Images do not belong in the copy. Retype the entries exactly.
##### Data for review
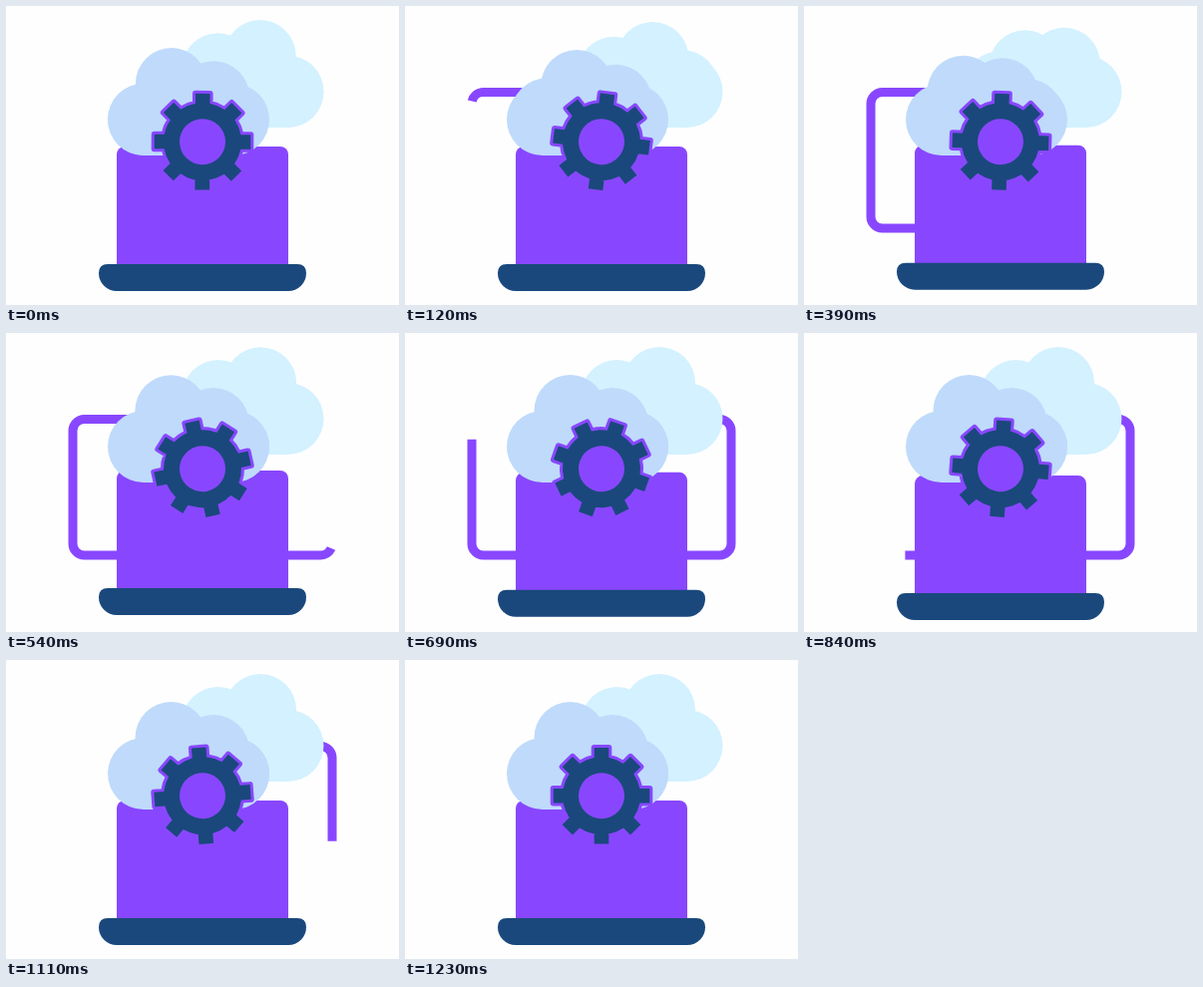
These frames come from a looping animation (394 px wide and 300 px high, 1320 ms). An HTML page with a canvas:

```html
<!DOCTYPE html>
<html lang="en">
<head>
<meta charset="utf-8">
<title>Cloud sync</title>
<style>
  html, body { margin: 0; width: 100%; height: 100%; overflow: hidden; background: #fefefe; }
  canvas { display: block; }
</style>
</head>
<body>
<canvas id="stage" width="394" height="300"></canvas>
<script>
const ctx = document.getElementById('stage').getContext('2d');
const PURPLE = '#8847ff', NAVY = '#1a487c', BLUE = '#bfdafb', PALE = '#d3f1ff';
const LOOP = 1320, LAST = 1230, LEAD = 30;

const ease = (t, from, to) => {
  const s = Math.min(1, Math.max(0, (t - from) / (to - from)));
  return s * s * (3 - 2 * s);
};

const cable = new Path2D();
cable.moveTo(172, 86.5);
[[67, 86.5, 67, 150], [67, 223, 197, 223], [327, 223, 327, 150], [327, 86.5, 250, 86.5]]
  .forEach(corner => cable.arcTo(...corner, 11.5));
cable.lineTo(250, 86.5);

const screen = new Path2D();
screen.roundRect(111, 141, 172, 119, [8, 8, 0, 0]);
const base = new Path2D('M102 259H292q9 0 9 9a18 18 0 0 1-18 18H111a18 18 0 0 1-18-18q0-9 9-9z');

const gear = new Path2D();
gear.arc(0, 0, 39, 0, 2 * Math.PI);
const tooth = new Path2D('M-7.3-36V-48.3H7.3V-36z');
for (let i = 0; i < 8; i++) gear.addPath(tooth, new DOMMatrix().rotate(i * 45));

function drawCable(t) {
  const head = Math.max(0, 0.915 * (t - 2));
  const tail = Math.max(0, 0.97 * (t - 567));
  if (head <= tail) return;
  ctx.strokeStyle = PURPLE;
  ctx.lineWidth = 9;
  ctx.setLineDash([0, tail, head - tail, 2000]);
  ctx.stroke(cable);
  ctx.setLineDash([]);
}

// Each puff rolls to the place of the next one.
function drawCloud(x, y, dir, color, p) {
  const places = [[0, 0], [27.5, -36], [70, -23], [90, 0]];
  ctx.save();
  ctx.translate(x, y);
  ctx.scale(dir, 1);
  ctx.fillStyle = color;
  const puff = (px, py) => {
    ctx.beginPath();
    ctx.arc(px, py, 36, 0, 2 * Math.PI);
    ctx.fill();
  };
  ctx.fillRect(0, -14, 90, 50);
  puff(0, 0);
  puff(90, 0);
  for (let i = 0; i < 3; i++) {
    const [ax, ay] = places[i], [bx, by] = places[i + 1];
    puff(ax + (bx - ax) * p, ay + (by - ay) * p);
  }
  ctx.restore();
}

function drawLaptop(t) {
  const bob = -3 * ease(t, 240, 560) + 5.5 * ease(t, 560, 900) - 2.5 * ease(t, 900, 1080);
  ctx.save();
  ctx.translate(0, bob);
  ctx.fillStyle = PURPLE;
  ctx.fill(screen);
  ctx.fillStyle = NAVY;
  ctx.fill(base);
  ctx.restore();
}

function drawGear(t) {
  ctx.save();
  ctx.translate(197, 136.2);
  ctx.rotate(Math.PI * ease(t, -LEAD, LAST));
  ctx.strokeStyle = PURPLE;
  ctx.lineWidth = 6;
  ctx.lineJoin = 'round';
  ctx.stroke(gear);
  ctx.fillStyle = NAVY;
  ctx.fill(gear);
  ctx.fillStyle = PURPLE;
  ctx.beginPath();
  ctx.arc(0, 0, 23, 0, 2 * Math.PI);
  ctx.fill();
  ctx.restore();
}

function draw() {
  const t = Math.min(performance.now() % LOOP, LAST);
  const roll = ease(t, -LEAD, 570);
  ctx.fillStyle = '#fefefe';
  ctx.fillRect(0, 0, 394, 300);
  drawCable(t);
  drawCloud(282.5, 86, -1, PALE, roll);
  drawLaptop(t);
  drawCloud(138, 114, 1, BLUE, roll);
  drawGear(t);
  requestAnimationFrame(draw);
}
draw();
</script>
</body>
</html>
```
##########
Response to this task:
These frames come from a looping animation (394 px wide and 300 px high, 1320 ms). An HTML page with a canvas:

```html
<!DOCTYPE html>
<html lang="en">
<head>
<meta charset="utf-8">
<title>Cloud sync</title>
<style>
  html, body { margin: 0; width: 100%; height: 100%; overflow: hidden; background: #fefefe; }
  canvas { display: block; }
</style>
</head>
<body>
<canvas id="stage" width="394" height="300"></canvas>
<script>
const ctx = document.getElementById('stage').getContext('2d');
const PURPLE = '#8847ff', NAVY = '#1a487c', BLUE = '#bfdafb', PALE = '#d3f1ff';
const LOOP = 1320, LAST = 1230, LEAD = 30;

const ease = (t, from, to) => {
  const s = Math.min(1, Math.max(0, (t - from) / (to - from)));
  return s * s * (3 - 2 * s);
};

const cable = new Path2D();
cable.moveTo(172, 86.5);
[[67, 86.5, 67, 150], [67, 223, 197, 223], [327, 223, 327, 150], [327, 86.5, 250, 86.5]]
  .forEach(corner => cable.arcTo(...corner, 11.5));
cable.lineTo(250, 86.5);

const screen = new Path2D();
screen.roundRect(111, 141, 172, 119, [8, 8, 0, 0]);
const base = new Path2D('M102 259H292q9 0 9 9a18 18 0 0 1-18 18H111a18 18 0 0 1-18-18q0-9 9-9z');

const gear = new Path2D();
gear.arc(0, 0, 39, 0, 2 * Math.PI);
const tooth = new Path2D('M-7.3-36V-48.3H7.3V-36z');
for (let i = 0; i < 8; i++) gear.addPath(tooth, new DOMMatrix().rotate(i * 45));

function drawCable(t) {
  const head = Math.max(0, 0.915 * (t - 2));
  const tail = Math.max(0, 0.97 * (t - 567));
  if (head <= tail) return;
  ctx.strokeStyle = PURPLE;
  ctx.lineWidth = 9;
  ctx.setLineDash([0, tail, head - tail, 2000]);
  ctx.stroke(cable);
  ctx.setLineDash([]);
}

// Each puff rolls to the place of the next one.
function drawCloud(x, y, dir, color, p) {
  const places = [[0, 0], [27.5, -36], [70, -23], [90, 0]];
  ctx.save();
  ctx.translate(x, y);
  ctx.scale(dir, 1);
  ctx.fillStyle = color;
  const puff = (px, py) => {
    ctx.beginPath();
    ctx.arc(px, py, 36, 0, 2 * Math.PI);
    ctx.fill();
  };
  ctx.fillRect(0, -14, 90, 50);
  puff(0, 0);
  puff(90, 0);
  for (let i = 0; i < 3; i++) {
    const [ax, ay] = places[i], [bx, by] = places[i + 1];
    puff(ax + (bx - ax) * p, ay + (by - ay) * p);
  }
  ctx.restore();
}

function drawLaptop(t) {
  const bob = -3 * ease(t, 240, 560) + 5.5 * ease(t, 560, 900) - 2.5 * ease(t, 900, 1080);
  ctx.save();
  ctx.translate(0, bob);
  ctx.fillStyle = PURPLE;
  ctx.fill(screen);
  ctx.fillStyle = NAVY;
  ctx.fill(base);
  ctx.restore();
}

function drawGear(t) {
  ctx.save();
  ctx.translate(197, 136.2);
  ctx.rotate(Math.PI * ease(t, -LEAD, LAST));
  ctx.strokeStyle = PURPLE;
  ctx.lineWidth = 6;
  ctx.lineJoin = 'round';
  ctx.stroke(gear);
  ctx.fillStyle = NAVY;
  ctx.fill(gear);
  ctx.fillStyle = PURPLE;
  ctx.beginPath();
  ctx.arc(0, 0, 23, 0, 2 * Math.PI);
  ctx.fill();
  ctx.restore();
}

function draw() {
  const t = Math.min(performance.now() % LOOP, LAST);
  const roll = ease(t, -LEAD, 570);
  ctx.fillStyle = '#fefefe';
  ctx.fillRect(0, 0, 394, 300);
  drawCable(t);
  drawCloud(282.5, 86, -1, PALE, roll);
  drawLaptop(t);
  drawCloud(138, 114, 1, BLUE, roll);
  drawGear(t);
  requestAnimationFrame(draw);
}
draw();
</script>
</body>
</html>
```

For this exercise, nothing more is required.